Detached youth work – closing one door

“getting the chance to have an influence” Laura Barton 2012

I have changed to writing in this format as per advice from Russ Wood, see how it goes… 

Closing one door is something really difficult, most of us love to get to the end of one job, look forward gleefully to handing in that notice letter to an employer, when the grass is greener on the other side, but though i look forward to something new in Ottery St Mary in less than two months, i also want to end well, and also feel as though i have been able to do the Sidewalk Project justice, in not only what we have done recently, over the last 5 years, but also in the last 5 weeks of my involvment and who knows what happens in the future. 

So what i am in the process of doing is collating all the stories, feedback, messages of support, press clippings, interviews, case studies of all the work of the last 5 years, from all the perspectives, and be able to write up what is in effect the ‘Sidewalk Story’ call it a mark in the sand, where we got to, what we achieved, how detached youthwork enabled christians to engage with young people, empowered a church to get involved in its community, how young people could be supported to make positive decisions, how we trained students in detached youthwork, how crime stats reduced in areas of the town, how many many young people felt supported and had positive conversations with us, and us by being a presence helped, cared for and did something meaningful. 

So today i interviewed two students who have worked on the project, both telling me about the situations that made sidewalk significant for them, but also where they could be significant to the young people. I am hoping to be able to make this story more widely known, it may even get published, to inspire others on a journey of engaging meaningfully, regularly and respectfully with their community and young people. I hope that in ending well, others start, rebirthing and creating something new from what we’ve done. 

 

I have changed to writing in this format as per advice from Russ Wood, see how it goes…

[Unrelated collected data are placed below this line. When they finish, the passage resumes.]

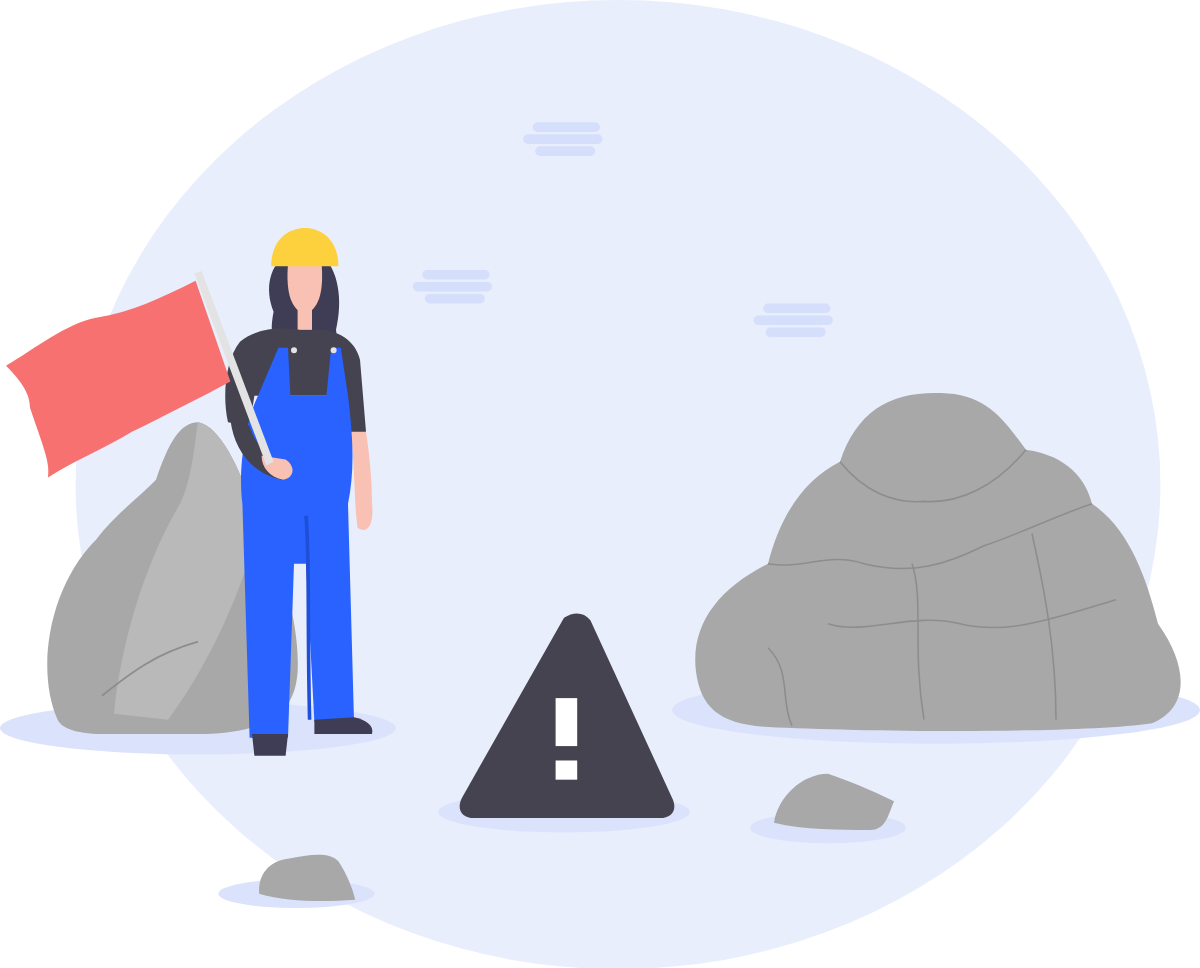
<!DOCTYPE html>
<html lang="en">
<head>
<meta charset="utf-8">
<title>Site Warning</title>
<link href="https://fonts.googleapis.com/css2?family=Inter&display=swap" rel="stylesheet">
<style>
  :root {
    --backdrop: #ffffff;
    --halo: #e9eefd;
    --cloud: #d5defb;
    --shadow: #dbe3fc;
    --rock: #a8a8a8;
    --rock-light: #b9b9b9;
    --rock-line: #8d8d8d;
    --sign: #45434f;
    --sign-mark: #ffffff;
    --helmet: #fcd13d;
    --skin: #f9c0b4;
    --hair: #3f3d56;
    --shirt: #45434f;
    --overalls: #2962ff;
    --overalls-dark: #1f4fd8;
    --flag: #f87171;
    --pole: #e3e3e3;
    --boot: #3f3d56;
  }
  html, body {
    margin: 0;
    padding: 0;
    overflow: hidden;
    background: var(--backdrop);
    font-family: "Inter", sans-serif;
  }
  .canvas {
    display: block;
    width: 1200px;
    height: 968px;
  }
</style>
</head>
<body>
<svg class="canvas" viewBox="0 0 1000 807" preserveAspectRatio="none" role="img" aria-label="Construction worker holding a red flag beside rocks and a warning sign">
  <defs>
    <g id="cloud">
      <rect x="0" y="0" width="56" height="8" rx="4" fill="var(--cloud)"/>
      <rect x="-8" y="10" width="66" height="8" rx="4" fill="var(--cloud)"/>
      <rect x="2" y="20" width="50" height="8" rx="4" fill="var(--cloud)"/>
    </g>
  </defs>

  <ellipse class="halo" cx="515" cy="404" rx="452" ry="404" fill="var(--halo)"/>

  <g class="clouds">
    <use href="#cloud" x="444" y="102"/>
    <use href="#cloud" x="352" y="225"/>
    <use href="#cloud" x="636" y="253"/>
  </g>

  <g class="ground-shadows" fill="var(--shadow)">
    <ellipse cx="165" cy="607" rx="165" ry="22"/>
    <ellipse cx="780" cy="592" rx="220" ry="28"/>
    <ellipse cx="470" cy="677" rx="105" ry="17"/>
    <ellipse cx="690" cy="690" rx="65" ry="13"/>
    <ellipse cx="247" cy="745" rx="65" ry="12"/>
  </g>

  <g class="rock-left">
    <path d="M48 600 C30 560 40 490 80 450 C95 430 110 420 130 400 C140 370 150 352 165 352 C185 355 205 400 215 440 C235 470 250 520 248 560 C246 590 230 610 170 612 L90 612 C65 612 52 608 48 600 Z" fill="var(--rock)"/>
    <path d="M95 595 C100 540 120 470 150 420 C160 400 162 370 165 352 C185 355 205 400 215 440 C200 500 170 560 140 600 Z" fill="var(--rock-light)"/>
    <path d="M85 580 C110 560 130 545 165 535" stroke="var(--rock-line)" stroke-width="1.5" fill="none"/>
  </g>

  <g class="rock-right">
    <path d="M580 560 C575 520 600 490 640 470 C650 430 670 400 700 385 C715 340 745 325 790 328 C825 330 840 355 855 375 C890 380 905 400 910 420 C940 440 955 480 965 520 C990 555 992 590 960 603 C900 612 720 610 640 606 C600 604 584 590 580 560 Z" fill="var(--rock)"/>
    <g stroke="var(--rock-line)" stroke-width="1.3" fill="none">
      <path d="M700 385 C720 410 745 420 770 418 C800 420 830 405 855 375"/>
      <path d="M640 470 C670 475 690 460 720 470 C760 480 790 470 820 455 C850 445 880 430 910 420"/>
      <path d="M690 520 C720 530 760 510 800 520 C840 530 880 515 930 500"/>
      <path d="M760 470 C770 500 760 540 770 600"/>
      <path d="M860 445 C870 490 880 540 880 600"/>
      <path d="M640 540 C660 560 650 585 660 605"/>
    </g>
  </g>

  <g class="pebbles" fill="var(--rock)">
    <path d="M645 686 C648 665 668 645 690 645 C705 650 725 658 745 668 C740 680 738 692 725 692 C700 692 670 692 645 686 Z"/>
    <path d="M216 745 C215 728 225 718 240 716 C258 712 275 710 282 718 C290 730 294 742 296 750 C270 752 240 752 216 745 Z"/>
  </g>

  <g class="warning-sign">
    <path d="M470 515 C478 510 486 510 492 517 L560 665 C565 675 560 682 550 682 L395 682 C385 682 380 675 385 665 Z" fill="var(--sign)"/>
    <rect x="463" y="582" width="18" height="40" fill="var(--sign-mark)"/>
    <rect x="463" y="634" width="18" height="16" fill="var(--sign-mark)"/>
  </g>

  <g class="worker">
    <path d="M228 260 C220 240 225 220 240 212 L268 212 C282 225 286 250 280 275 C282 285 276 292 270 290 L235 290 C226 285 225 275 228 260 Z" fill="var(--hair)"/>
    <path d="M240 220 L268 220 C270 245 265 258 254 262 C243 258 238 245 240 220 Z" fill="var(--skin)"/>
    <path d="M248 258 L260 258 L260 275 L248 275 Z" fill="var(--skin)"/>
    <path d="M226 222 C226 200 240 190 254 190 C270 190 282 202 282 222 Z" fill="var(--helmet)"/>
    <path d="M200 285 C215 272 240 272 254 276 C275 272 295 280 300 300 L305 360 L292 365 L288 330 L212 330 L208 355 L190 352 C185 330 188 300 200 285 Z" fill="var(--shirt)"/>
    <path d="M292 360 L305 360 C308 380 310 400 310 420 C312 440 305 445 298 440 C295 420 296 390 292 360 Z" fill="var(--skin)"/>
    <path d="M232 290 L240 290 L242 330 L272 330 L276 290 L284 290 L290 330 C295 370 295 395 290 420 L295 600 L262 602 L255 470 L245 470 L240 615 L208 615 L202 420 C198 390 205 350 215 330 Z" fill="var(--overalls)"/>
    <path d="M255 430 C258 460 256 520 258 600" stroke="var(--overalls-dark)" stroke-width="3" fill="none"/>
    <circle cx="245" cy="292" r="2.5" fill="var(--pole)"/>
    <circle cx="278" cy="292" r="2.5" fill="var(--pole)"/>
    <path d="M262 600 L295 598 C305 600 312 605 310 612 L262 612 Z" fill="var(--boot)"/>
    <path d="M210 612 L240 612 L238 630 L212 630 Z" fill="var(--boot)"/>
    <path d="M192 350 L208 355 C212 370 225 385 242 388 C245 392 243 400 235 400 C210 395 195 375 192 350 Z" fill="var(--shirt)"/>
    <path d="M218 380 L238 383 C246 388 246 398 236 400 C225 398 218 390 218 380 Z" fill="var(--skin)"/>
    <path d="M162 228 L168 226 L228 385 L222 388 Z" fill="var(--pole)"/>
    <path d="M163 234 C135 248 110 260 80 265 C55 270 30 290 5 305 C20 320 25 330 25 340 C35 370 42 385 40 398 C60 385 85 375 110 360 C140 345 170 330 192 318 Z" fill="var(--flag)"/>
  </g>
</svg>
</body>
</html>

Closing one door is something really difficult, most of us love to get to the end of one job, look forward gleefully to handing in that notice letter to an employer, when the grass is greener on the other side, but though i look forward to something new in Ottery St Mary in less than two months, i also want to end well, and also feel as though i have been able to do the Sidewalk Project justice, in not only what we have done recently, over the last 5 years, but also in the last 5 weeks of my involvement and who knows what happens in the future.

So what i am in the process of doing is collating all the stories, feedback, messages of support, press clippings, interviews, case studies of all the work of the last 5 years, from all the perspectives, and be able to write up what is in effect the ‘Sidewalk Story’ call it a mark in the sand, where we got to, what we achieved, how detached youthwork enabled christians to engage with young people, empowered a church to get involved in its community, how young people could be supported to make positive decisions, how we trained students in detached youthwork, how crime stats reduced in areas of the town, how many many young people felt supported and had positive conversations with us, and us by being a presence helped, cared for and did something meaningful.

So today i interviewed two students who have worked on the project, both telling me about the situations that made sidewalk significant for them, but also where they could be significant to the young people. I am hoping to be able to make this story more widely known, it may even get published, to inspire others on a journey of engaging meaningfully, regularly and respectfully with their community and young people. I hope that in ending well, others start, rebirthing and creating something new from what we’ve done.